### What to work on
Please reproduce all the records exactly while leaving out their pictures.

Dataset records:
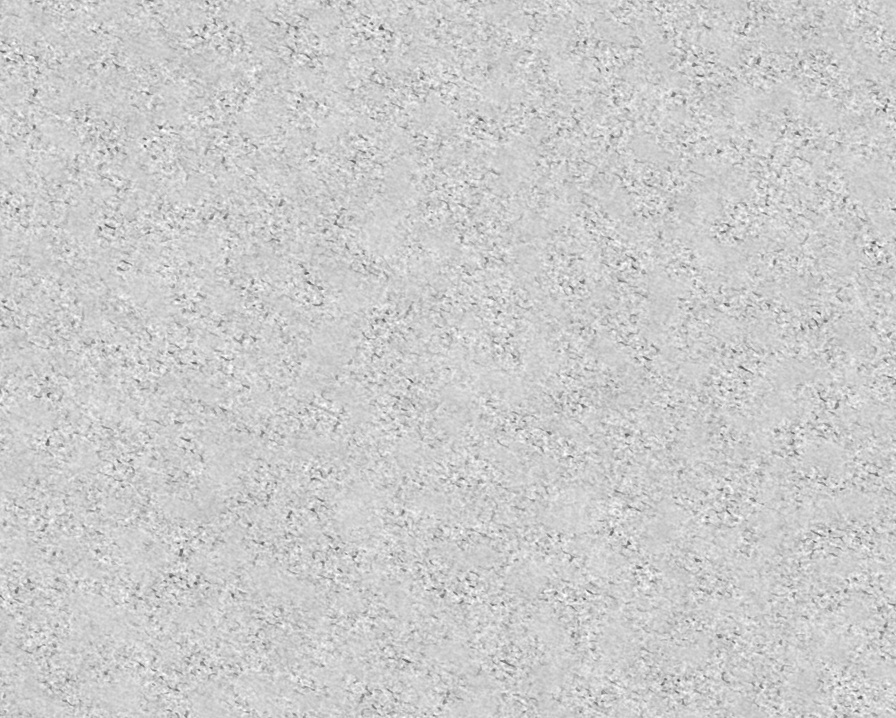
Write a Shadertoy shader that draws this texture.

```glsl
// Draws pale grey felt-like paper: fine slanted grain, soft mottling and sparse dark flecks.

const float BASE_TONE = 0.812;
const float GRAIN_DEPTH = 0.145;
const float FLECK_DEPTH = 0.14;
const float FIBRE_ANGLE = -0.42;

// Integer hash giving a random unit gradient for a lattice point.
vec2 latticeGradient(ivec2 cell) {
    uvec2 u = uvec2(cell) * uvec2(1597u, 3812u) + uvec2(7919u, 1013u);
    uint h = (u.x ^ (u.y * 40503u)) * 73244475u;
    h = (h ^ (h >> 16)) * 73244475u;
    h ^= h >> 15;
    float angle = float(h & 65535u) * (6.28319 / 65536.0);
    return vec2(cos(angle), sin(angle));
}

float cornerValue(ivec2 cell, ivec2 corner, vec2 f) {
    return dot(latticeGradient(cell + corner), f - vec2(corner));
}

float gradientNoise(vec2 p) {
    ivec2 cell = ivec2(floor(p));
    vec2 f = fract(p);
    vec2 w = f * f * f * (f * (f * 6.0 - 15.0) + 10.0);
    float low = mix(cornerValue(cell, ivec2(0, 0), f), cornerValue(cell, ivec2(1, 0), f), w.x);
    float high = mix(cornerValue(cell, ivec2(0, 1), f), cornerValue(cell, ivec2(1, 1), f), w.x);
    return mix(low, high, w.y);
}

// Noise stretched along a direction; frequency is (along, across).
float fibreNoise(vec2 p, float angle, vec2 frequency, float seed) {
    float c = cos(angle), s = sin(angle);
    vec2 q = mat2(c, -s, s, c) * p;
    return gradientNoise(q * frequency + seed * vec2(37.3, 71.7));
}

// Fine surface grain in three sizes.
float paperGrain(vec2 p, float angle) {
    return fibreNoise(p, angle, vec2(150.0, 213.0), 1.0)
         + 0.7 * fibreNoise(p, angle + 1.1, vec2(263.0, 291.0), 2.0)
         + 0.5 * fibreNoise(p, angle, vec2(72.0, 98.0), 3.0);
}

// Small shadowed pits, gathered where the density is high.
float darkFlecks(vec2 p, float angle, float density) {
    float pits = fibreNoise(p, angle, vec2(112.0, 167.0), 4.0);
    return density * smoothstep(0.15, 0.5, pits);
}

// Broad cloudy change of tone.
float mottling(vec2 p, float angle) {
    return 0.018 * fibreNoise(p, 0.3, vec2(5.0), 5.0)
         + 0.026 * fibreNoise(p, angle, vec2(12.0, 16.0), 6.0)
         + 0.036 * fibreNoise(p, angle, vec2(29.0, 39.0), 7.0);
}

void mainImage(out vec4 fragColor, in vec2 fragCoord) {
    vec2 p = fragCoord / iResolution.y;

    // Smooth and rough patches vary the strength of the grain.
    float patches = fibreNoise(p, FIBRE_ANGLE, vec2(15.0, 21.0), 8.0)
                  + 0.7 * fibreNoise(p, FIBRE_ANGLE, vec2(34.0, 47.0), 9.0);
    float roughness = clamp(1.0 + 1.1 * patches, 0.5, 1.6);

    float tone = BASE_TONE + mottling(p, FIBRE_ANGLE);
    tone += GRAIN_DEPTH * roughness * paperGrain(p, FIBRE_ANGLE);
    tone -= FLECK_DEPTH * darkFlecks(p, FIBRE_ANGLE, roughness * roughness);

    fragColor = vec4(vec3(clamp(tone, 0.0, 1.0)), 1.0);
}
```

### Result below
Write a Shadertoy shader that draws this texture.

```glsl
// Draws pale grey felt-like paper: fine slanted grain, soft mottling and sparse dark flecks.

const float BASE_TONE = 0.812;
const float GRAIN_DEPTH = 0.145;
const float FLECK_DEPTH = 0.14;
const float FIBRE_ANGLE = -0.42;

// Integer hash giving a random unit gradient for a lattice point.
vec2 latticeGradient(ivec2 cell) {
    uvec2 u = uvec2(cell) * uvec2(1597u, 3812u) + uvec2(7919u, 1013u);
    uint h = (u.x ^ (u.y * 40503u)) * 73244475u;
    h = (h ^ (h >> 16)) * 73244475u;
    h ^= h >> 15;
    float angle = float(h & 65535u) * (6.28319 / 65536.0);
    return vec2(cos(angle), sin(angle));
}

float cornerValue(ivec2 cell, ivec2 corner, vec2 f) {
    return dot(latticeGradient(cell + corner), f - vec2(corner));
}

float gradientNoise(vec2 p) {
    ivec2 cell = ivec2(floor(p));
    vec2 f = fract(p);
    vec2 w = f * f * f * (f * (f * 6.0 - 15.0) + 10.0);
    float low = mix(cornerValue(cell, ivec2(0, 0), f), cornerValue(cell, ivec2(1, 0), f), w.x);
    float high = mix(cornerValue(cell, ivec2(0, 1), f), cornerValue(cell, ivec2(1, 1), f), w.x);
    return mix(low, high, w.y);
}

// Noise stretched along a direction; frequency is (along, across).
float fibreNoise(vec2 p, float angle, vec2 frequency, float seed) {
    float c = cos(angle), s = sin(angle);
    vec2 q = mat2(c, -s, s, c) * p;
    return gradientNoise(q * frequency + seed * vec2(37.3, 71.7));
}

// Fine surface grain in three sizes.
float paperGrain(vec2 p, float angle) {
    return fibreNoise(p, angle, vec2(150.0, 213.0), 1.0)
         + 0.7 * fibreNoise(p, angle + 1.1, vec2(263.0, 291.0), 2.0)
         + 0.5 * fibreNoise(p, angle, vec2(72.0, 98.0), 3.0);
}

// Small shadowed pits, gathered where the density is high.
float darkFlecks(vec2 p, float angle, float density) {
    float pits = fibreNoise(p, angle, vec2(112.0, 167.0), 4.0);
    return density * smoothstep(0.15, 0.5, pits);
}

// Broad cloudy change of tone.
float mottling(vec2 p, float angle) {
    return 0.018 * fibreNoise(p, 0.3, vec2(5.0), 5.0)
         + 0.026 * fibreNoise(p, angle, vec2(12.0, 16.0), 6.0)
         + 0.036 * fibreNoise(p, angle, vec2(29.0, 39.0), 7.0);
}

void mainImage(out vec4 fragColor, in vec2 fragCoord) {
    vec2 p = fragCoord / iResolution.y;

    // Smooth and rough patches vary the strength of the grain.
    float patches = fibreNoise(p, FIBRE_ANGLE, vec2(15.0, 21.0), 8.0)
                  + 0.7 * fibreNoise(p, FIBRE_ANGLE, vec2(34.0, 47.0), 9.0);
    float roughness = clamp(1.0 + 1.1 * patches, 0.5, 1.6);

    float tone = BASE_TONE + mottling(p, FIBRE_ANGLE);
    tone += GRAIN_DEPTH * roughness * paperGrain(p, FIBRE_ANGLE);
    tone -= FLECK_DEPTH * darkFlecks(p, FIBRE_ANGLE, roughness * roughness);

    fragColor = vec4(vec3(clamp(tone, 0.0, 1.0)), 1.0);
}
```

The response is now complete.